Everybody at my Zen sangha is white. When I used to practice Tibetan Buddhism, everyone at the temple was white except for a Chinese-American woman from a Vajrayana Buddhist family, and of course the lamas, who were Tibetan. Furthermore, I think there was a grand total of one guy there with a manual labor job.
So why is it? I can't really believe that too many cultural barriers are a factor here. Buddhism had to cross enough of those to get from the Thai, Chinese, Japanese, Koreans, and Tibetans to the mostly Judaeo-Christian American converts. I've heard people argue that black Americans have deep traditional and family ties to Christianity; but a lot of American Zen teachers I know are from Jewish backgrounds, and their ties to their ancestral religion are at least as strong. And there are plenty of white converts who come from militantly Christian families. So I don't really buy that argument.
Firstly, I don't think that Buddhist teachers, both Asian and white, have made a very big effort to communicate outside of the groups I've named above. I don't know why this is, but it seems evident.
Secondly, the practice of charging for teachings has been pretty commonplace in America. And we're not talking about donations to pay the rent on a humble little dharma center -- we're talking about "suggested dana" in the hundreds for exclusive-sounding retreats in resort-like locations with teachers, and the implication that you have to do such things to be a serious student.
It also seems like American Buddhists tend to have a close relationship with academia and to communicate in terms that are vastly more understandable if you have a college education. This means that, once again, upper-middle-class white people are going to be more likely to hear about it. This is certainly not to say that there's anything wrong with teaching the dharma to college-educated people (hey, I'm one!), but that there is something wrong with not teaching it to others. As far as I know, there aren't too many people teaching the dharma out in the market like Hui Ko.

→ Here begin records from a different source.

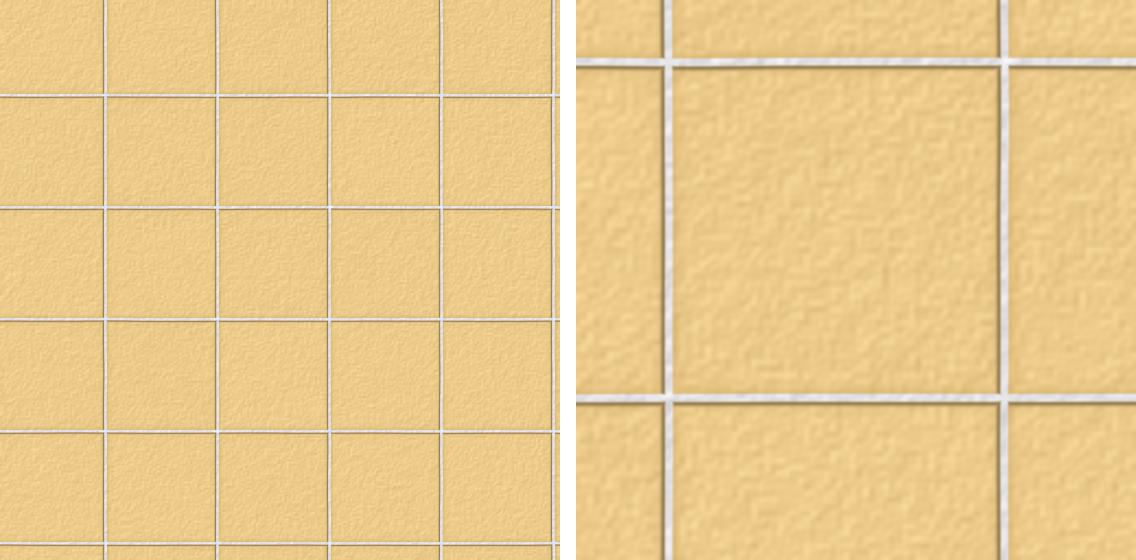
Left, the full canvas; right, a detail of the centre.
Write a three.js fragment shader that draws this pattern.

```glsl
// Square sand-coloured ceramic tiles with pale raised grout and a fine embossed grain.
varying vec2 vUv;

const float TILES = 5.0;                        // repeats across and up
const vec2 GRID_OFFSET = vec2(0.943, 0.150);    // first grout crossing, in tiles
const float GROUT_HALF = 0.0115;                // half grout width, in tiles
const float EDGE_SOFT = 0.006;

const vec3 TILE_COLOR = vec3(0.926, 0.795, 0.541);
const vec3 RIM_COLOR = vec3(0.80, 0.65, 0.37);
const vec3 SHADOW_COLOR = vec3(0.47, 0.40, 0.27);
const vec3 GROUT_COLOR = vec3(0.885, 0.885, 0.90);

float hash(vec2 p) {
  vec3 q = fract(vec3(p.xyx) * 0.1031);
  q += dot(q, q.yzx + 33.33);
  return fract((q.x + q.y) * q.z);
}

// Value noise on a lattice that wraps after a whole number of cells
float wrapNoise(vec2 uv, float period) {
  vec2 p = uv * period;
  vec2 cell = floor(p);
  vec2 f = fract(p);
  f = f * f * (3.0 - 2.0 * f);
  vec2 a = mod(cell, period);
  vec2 b = mod(cell + 1.0, period);
  return mix(mix(hash(a), hash(vec2(b.x, a.y)), f.x),
             mix(hash(vec2(a.x, b.y)), hash(b), f.x), f.y);
}

// Slope of the noise along the light direction
float emboss(vec2 uv, float period) {
  vec2 stepUv = vec2(-0.35, 0.35) / period;
  return wrapNoise(uv - stepUv, period) - wrapNoise(uv + stepUv, period);
}

float lineMask(float d, float halfWidth, float soft) {
  return 1.0 - smoothstep(halfWidth - soft, halfWidth + soft, abs(d));
}

float bell(float d, float center, float width) {
  float t = (d - center) / width;
  return exp(-t * t);
}

// Signed offset from the nearest grout lines, with a slight hand-laid wobble
vec2 groutOffset(vec2 uv) {
  vec2 wobble = vec2(wrapNoise(uv, 15.0), wrapNoise(uv + 0.4, 15.0)) - 0.5;
  vec2 p = uv * TILES - GRID_OFFSET + wobble * 0.004;
  return fract(p + 0.5) - 0.5;
}

vec3 tileSurface(vec2 uv, float grain) {
  vec2 id = mod(floor(uv * TILES - GRID_OFFSET), TILES);
  float tone = (hash(id + 7.0) - 0.5) * 0.006;
  float mottle = (wrapNoise(uv, 45.0) - 0.5) * 0.012;
  return TILE_COLOR + tone + mottle + grain * vec3(0.045, 0.05, 0.06);
}

vec3 groutSurface(vec2 d, float grain) {
  float crossing = bell(length(d), 0.0, 0.016);
  return GROUT_COLOR + grain * 0.07 + crossing * 0.03;
}

void main() {
  vec2 d = groutOffset(vUv);
  float grain = emboss(vUv, 256.0) + 0.5 * emboss(vUv, 128.0);

  // Tile face with a soft darker rim on every side
  vec3 color = tileSurface(vUv, grain);
  vec2 rim = exp(-max(abs(d) - GROUT_HALF, 0.0) / 0.014);
  color = mix(color, RIM_COLOR, 0.6 * max(rim.x, rim.y));

  // Narrow shadow to the left of and below the grout
  float shadow = max(bell(d.x, -0.017, 0.008), bell(d.y, -0.017, 0.008));
  color = mix(color, SHADOW_COLOR, 0.7 * shadow);

  // Grout strips
  float grout = max(lineMask(d.x, GROUT_HALF, EDGE_SOFT),
                    lineMask(d.y, GROUT_HALF, EDGE_SOFT));
  color = mix(color, groutSurface(d, grain), grout);

  gl_FragColor = vec4(clamp(color, 0.0, 1.0), 1.0);
}
```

These factors seem to me to explain a part of the situation, but far from the whole thing.
What do you think?
|Sunday, March 11th, 2007|
|Saturday, March 10th, 2007|
|Thursday, March 8th, 2007|
“To force oneself to believe and to accept a thing without understanding is political, and not spiritual or intellectual.”
Ven. Dr W. Rahula, "What the Buddha Taught"
How does rebirth play into your practice (or doesn't play into your practice as the case may be)?
Anyone still interested in this topic?
|Saturday, March 3rd, 2007|
May you all have a mindful Magha Puja Day.